    One of the best writers to break this down in a simple concrete way is Christopher West. You can google the name to find many video segments on line. An excellent book for an absolute beginner would be Theology of the Body for Beginners by Christopher West. There is also his book Good News About Sex and Marriage, but best in this case to start with the 1st book I mentioned. His material is very accessible even to non believers. You might consider watching one of his video series together, I would propse Created and Redeemed. All of his books, videos etc. are available through Ascension Press, there are many other excellent speakers on the subject. Hope this helps.

    sr Susannah

  • Roberto

    I agree with Paul (the poster above) that if the desire is not there, it is difficult to see Catholic teaching as anything more than the opinion of an old man in a funny hat. I am going through a similar process with my wife (about faith in general) and we are bringing the issue to its root. If one does not see who God is and does not have a minimum personal relation with him (ah yes, that old catholic idea seconded by evangelicals!) it is difficult to understand why any teaching of the Church would be true. Not that they are not, but what does “true” even mean without a solid conception of God?
    I suggest prayer, from all of us.

  • Best place to start is a series of four books written down by four guys named Matthew, Mark, Luke, and John. You can branch out from there, but that’s the best place to start.

  • Charlotte

    I wouldn’t go to Catholic Answers but for anything but a basic explanation. If you hang out there long enough, you will become scrupulous and fear-filled. Stick to books written by people who have thought things through, can write, have taken “audience” into consideration, and generally have credentials.

  • Sharon

    My recommendation for your husband is : Catholic Truths For Our Children, A Guide For Parents by Patti Maguire Armstrong. This book provides an explanation of the Catholic Faith for adults so that they can catechise their children. Topics include: The Trinity, Why a Church, Church Authority, The Pope, The Eucharist, Confession etc .

    Your husband could read all of the books recommended here and still not believe. Pray for him that he opens his heart to the gift of faith “Lord I believe, help thou my unbelief.” and to the inspiration of the Holy Spirit.

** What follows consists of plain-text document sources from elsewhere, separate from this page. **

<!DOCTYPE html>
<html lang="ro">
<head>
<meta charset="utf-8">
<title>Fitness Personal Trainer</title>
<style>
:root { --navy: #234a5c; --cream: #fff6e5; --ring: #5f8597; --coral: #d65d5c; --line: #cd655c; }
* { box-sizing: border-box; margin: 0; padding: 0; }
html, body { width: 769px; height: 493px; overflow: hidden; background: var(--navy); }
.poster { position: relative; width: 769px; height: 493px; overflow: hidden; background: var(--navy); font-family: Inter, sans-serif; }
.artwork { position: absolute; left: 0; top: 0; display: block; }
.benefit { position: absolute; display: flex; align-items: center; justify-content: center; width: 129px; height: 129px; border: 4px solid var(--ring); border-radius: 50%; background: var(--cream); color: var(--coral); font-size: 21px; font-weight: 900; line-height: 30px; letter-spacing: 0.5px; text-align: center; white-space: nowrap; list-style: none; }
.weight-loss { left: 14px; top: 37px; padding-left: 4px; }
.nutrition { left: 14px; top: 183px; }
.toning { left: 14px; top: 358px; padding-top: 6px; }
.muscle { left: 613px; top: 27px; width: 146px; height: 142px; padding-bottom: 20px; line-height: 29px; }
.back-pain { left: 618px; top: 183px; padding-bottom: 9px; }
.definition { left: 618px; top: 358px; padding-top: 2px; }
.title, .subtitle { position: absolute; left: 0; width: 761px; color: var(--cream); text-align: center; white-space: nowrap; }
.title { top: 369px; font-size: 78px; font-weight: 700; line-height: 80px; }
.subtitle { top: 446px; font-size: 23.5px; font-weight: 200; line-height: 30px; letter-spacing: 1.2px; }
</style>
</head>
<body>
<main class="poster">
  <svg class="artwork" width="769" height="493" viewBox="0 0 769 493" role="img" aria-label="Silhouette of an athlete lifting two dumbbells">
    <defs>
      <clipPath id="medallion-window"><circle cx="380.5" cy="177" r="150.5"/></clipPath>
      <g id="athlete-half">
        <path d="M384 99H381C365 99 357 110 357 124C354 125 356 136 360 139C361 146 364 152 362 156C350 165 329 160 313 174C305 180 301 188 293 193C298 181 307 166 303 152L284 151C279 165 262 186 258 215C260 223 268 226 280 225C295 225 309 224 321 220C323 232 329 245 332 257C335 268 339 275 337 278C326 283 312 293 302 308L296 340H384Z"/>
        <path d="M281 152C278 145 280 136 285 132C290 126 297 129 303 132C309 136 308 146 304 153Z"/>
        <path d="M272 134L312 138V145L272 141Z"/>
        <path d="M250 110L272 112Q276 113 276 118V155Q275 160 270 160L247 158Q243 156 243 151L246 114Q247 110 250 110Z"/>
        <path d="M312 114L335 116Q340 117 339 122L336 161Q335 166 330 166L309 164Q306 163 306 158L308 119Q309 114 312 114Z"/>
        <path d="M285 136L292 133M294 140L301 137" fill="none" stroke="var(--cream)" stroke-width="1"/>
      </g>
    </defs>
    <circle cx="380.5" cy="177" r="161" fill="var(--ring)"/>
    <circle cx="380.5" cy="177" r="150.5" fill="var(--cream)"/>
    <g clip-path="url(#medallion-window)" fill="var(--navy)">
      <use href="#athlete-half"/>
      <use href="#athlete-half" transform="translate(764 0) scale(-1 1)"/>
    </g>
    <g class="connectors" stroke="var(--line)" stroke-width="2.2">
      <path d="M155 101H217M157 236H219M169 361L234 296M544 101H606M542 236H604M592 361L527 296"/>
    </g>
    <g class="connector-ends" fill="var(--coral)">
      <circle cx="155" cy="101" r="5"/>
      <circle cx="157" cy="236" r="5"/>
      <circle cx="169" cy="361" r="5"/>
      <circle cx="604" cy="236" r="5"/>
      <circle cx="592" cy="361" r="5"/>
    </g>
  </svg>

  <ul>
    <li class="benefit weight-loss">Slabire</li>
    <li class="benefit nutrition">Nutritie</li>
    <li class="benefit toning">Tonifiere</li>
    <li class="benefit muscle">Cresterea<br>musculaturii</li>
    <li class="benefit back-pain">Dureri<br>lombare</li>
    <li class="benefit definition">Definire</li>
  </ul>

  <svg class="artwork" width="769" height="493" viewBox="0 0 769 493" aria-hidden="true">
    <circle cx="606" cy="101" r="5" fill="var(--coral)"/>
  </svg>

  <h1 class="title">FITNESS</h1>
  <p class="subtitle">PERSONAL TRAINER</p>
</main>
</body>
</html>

    Charlotte, I have been a member of the Catholic Answers Forums since 1974 and am neither scrupulous nor fear-filled. Scrupulosity is on the obsessive compulsive spectrum and can be treated medically as well as spiritually.